All that we are is the result of what we have thought–Buddha
I wish that more people would think before they speak or act. Whether it’s political discourse (my fingers want to type “discord”) where we listen to people calling each other names or it’s an overheard conversation waiting in line at the grocery store (where two men gossip about a neighbor down on his luck — “all his fault. He should have…”), we are a collection of what we think.
Does anyone really think that politicians believe what they say? Or are we hearing the thought de jour designed to sway our thinking for the few minutes we listen? We hear that no politician tells the truth but only the truth as he or she sees it. We hear that politicians live for the moment when giving speeches, playing to the crowd, and bowing to applause. We wonder if people can be so duped to believe voting for a referendum won’t have serious consequences.
Take the referendum thing for a second. Back in the ’70s, Californians voted on Proposition 13 to freeze or severely limit the percentage property taxes could be raised. That proposition is still on the books, which means it cuts into badly needed revenues the state could use to rebuild its infrastructure. What the voters didn’t realize was there was no “sunset” clause where the proposition would end if the legislature didn’t take action. And now, bridges, highways, schools, and other things used by the populace can’t be improved or repaired.
Just last week, the United Kingdom voted on a referendum on leaving or staying in the European Community, the EU. From the number of Google searches the day after the historic vote, a whole passel of citizens didn’t know what that meant. They searched for all sorts of issues surrounding Brexit, with many saying they didn’t know what leaving would really mean. Really? I’m shocked that people believed the bellicose rhetoric of the leave side. Jon Stewart may have said it best when he turned the vote into a Jane Austen moment. To paraphrase, the Brits voted either for Sense and Sensibility or for Pride and Prejudice. Only time will tell what the unforeseen consequences will be.
In the US, we have elections coming in November.
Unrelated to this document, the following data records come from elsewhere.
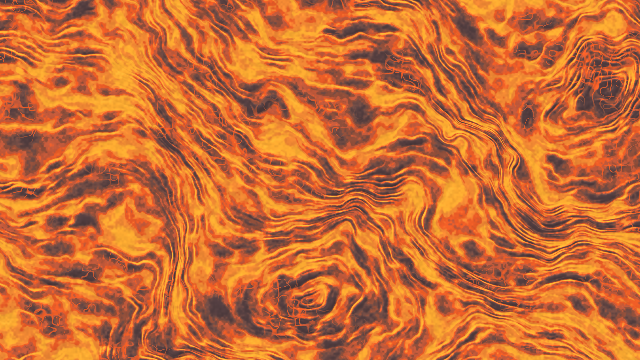
Write a WebGL 2 fragment shader that draws this texture.

```glsl
#version 300 es
precision highp float;
// Molten lava: ropes of dark crust folded along a swirling flow over glowing melt.

#define WARP_LARGE 0.13
#define WARP_SMALL 0.04
#define WARP_FINE 0.011
#define FLOW_NORMAL vec2(0.5, 0.87)
#define SWIRL_RADIUS 0.36
#define ROPE_DENSITY 44.0
#define CRUST_BIAS -0.01
#define HEAT_CONTRAST 3.4
#define RELIEF 0.62
#define GRAIN 0.10
#define CRACK_WIDTH 0.11
#define LIGHT_STEP vec2(-0.0012, 0.0021)

uniform vec2 u_resolution;
out vec4 fragColor;

float hash(ivec3 cell) {
  uvec3 u = uvec3(cell) * uvec3(1597u, 3571u, 7919u);
  uint n = (u.x ^ (u.y << 8) ^ (u.z << 16)) + u.x * 31u + u.y * 17u;
  n = (n ^ (n >> 16)) * 73244475u;
  n = (n ^ (n >> 15)) * 73244475u;
  n ^= n >> 16;
  return float(n & 65535u) / 32767.5 - 1.0;
}

// Signed value noise
float noise(vec3 x) {
  ivec3 i = ivec3(floor(x));
  vec3 f = fract(x);
  f = f * f * (3.0 - 2.0 * f);
  vec4 e;
  for (int k = 0; k < 4; k++) {
    ivec3 c = i + ivec3(0, k & 1, k >> 1);
    e[k] = mix(hash(c), hash(c + ivec3(1, 0, 0)), f.x);
  }
  return mix(mix(e.x, e.y, f.y), mix(e.z, e.w, f.y), f.z);
}

float noise2(vec2 p, float layer) {
  return noise(vec3(p, layer));
}

vec2 drift(vec2 p, float layer) {
  return vec2(noise2(p, layer), noise2(p, layer + 1.0));
}

// x: stream value, constant along the flow; y: how deep inside a swirl
vec2 flow(vec2 p) {
  vec2 w = p + WARP_LARGE * drift(p * 2.6, 1.0);
  w += WARP_SMALL * drift(w * 8.0, 3.0);
  w += WARP_FINE * drift(p * 21.0, 7.0);
  float stream = dot(w, FLOW_NORMAL) + 0.14 * noise2(w * 3.8, 5.0);
  float inside = 0.0;
  for (int i = 0; i < 2; i++) {
    vec2 centre = vec2(0.81, 0.22) + float(i) * vec2(0.86, 0.56);
    float r = length((w - centre) * vec2(0.68, 1.15));
    float k = 1.0 - smoothstep(0.4 * SWIRL_RADIUS, SWIRL_RADIUS, r);
    stream = mix(stream, dot(centre, FLOW_NORMAL) + 1.4 * r - 0.25, k);
    inside = max(inside, k);
  }
  stream += 0.004 * noise2(p * 55.0, 6.0);
  return vec2(stream, inside);
}

// Crust height: broad plates, folds, creased ropes and fine wrinkles
float crustHeight(vec2 p) {
  vec2 s = flow(p);
  float plates = noise2(p * 6.0, 11.0);
  float folds = noise(vec3(s.x * 24.0, p * 8.5));
  float ropes = 2.0 * (abs(noise(vec3(s.x * ROPE_DENSITY, p * 13.0 + 40.0))) - 0.31);
  float wrinkles = noise(vec3(s.x * 105.0, p * 36.0 + 90.0));
  float base = 0.24 * plates + 0.66 * folds + 0.18 * s.y + CRUST_BIAS;
  float roughness = mix(0.6, 1.1, smoothstep(-0.4, 0.1, base));
  return base + roughness * (0.72 * ropes + 0.36 * wrinkles);
}

// Colour ramp from cold crust to hot melt
vec3 lavaColour(float heat) {
  vec3 c = mix(vec3(0.32, 0.24, 0.25), vec3(0.45, 0.30, 0.27), smoothstep(0.0, 0.10, heat));
  c = mix(c, vec3(0.57, 0.31, 0.23), smoothstep(0.10, 0.18, heat));
  c = mix(c, vec3(0.76, 0.35, 0.23), smoothstep(0.24, 0.35, heat));
  c = mix(c, vec3(0.92, 0.36, 0.15), smoothstep(0.43, 0.53, heat));
  c = mix(c, vec3(0.94, 0.53, 0.20), smoothstep(0.57, 0.68, heat));
  c = mix(c, vec3(0.98, 0.66, 0.19), smoothstep(0.75, 0.88, heat));
  return mix(c, vec3(1.0, 0.75, 0.25), smoothstep(0.92, 1.05, heat));
}

void main() {
  vec2 p = gl_FragCoord.xy / u_resolution.y;
  float height = crustHeight(p);

  // Side light on the folds
  float lit = crustHeight(p - LIGHT_STEP) - crustHeight(p + LIGHT_STEP);
  lit = clamp(lit, -0.8, 0.8);

  // Coarse grain, strongest on the crust
  float crust = smoothstep(-0.1, 0.4, height);
  float grain = noise2(p * 95.0, 21.0) + noise2(p * 170.0, 22.0);
  float cooling = height - RELIEF * lit - GRAIN * grain * mix(0.7, 1.8, crust);
  float heat = 1.0 / (1.0 + exp(HEAT_CONTRAST * cooling));

  // Glowing cracks through the cold plates
  vec2 q = p + 0.004 * drift(p * 60.0, 31.0);
  float seam = min(abs(noise2(q * 38.0, 33.0)), abs(noise2(q.yx * 47.0, 34.0)));
  float crack = 1.0 - smoothstep(0.2 * CRACK_WIDTH, CRACK_WIDTH, seam);
  crack *= crust * smoothstep(-0.2, 0.5, noise2(p * 9.0, 35.0));
  heat = mix(heat, max(heat, 0.66), 0.75 * crack);

  vec3 colour = lavaColour(heat);
  colour *= 1.0 + 0.16 * lit + 0.04 * grain;
  fragColor = vec4(clamp(colour, 0.0, 1.0), 1.0);
}
```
The summer promised to be long and hot, full of accusations, hopes for an indictment before one convention, mud-slinging, outright lies, and declining voter morale. I for one have campaign fatigue. Living in a so-called swing state exposes me and mine to a barrage of commercials, a barrage which doesn’t look like it will ease until after the election. Like the residents of the UK, many US citizens appear to be falling for one set of lies or the other. Too bad they don’t or won’t educate themselves on what is really at stake and vote accordingly.
I rather fancy the Australian way of voting for top leadership. If I remember correctly, all Australians must vote. That’s right, must. Voting becomes an obligation not a privilege. Aussies also have something on the ballot the US and UK don’t: the choice of voting for “none of the above.” Would that we had such a choice this time around.
Okay, political rant subsiding. It’s not over, but it’s back under control. Have a terrific summer. Try not to listen to too many campaign commercials. They are certain to turn your stomachs and ruin your day.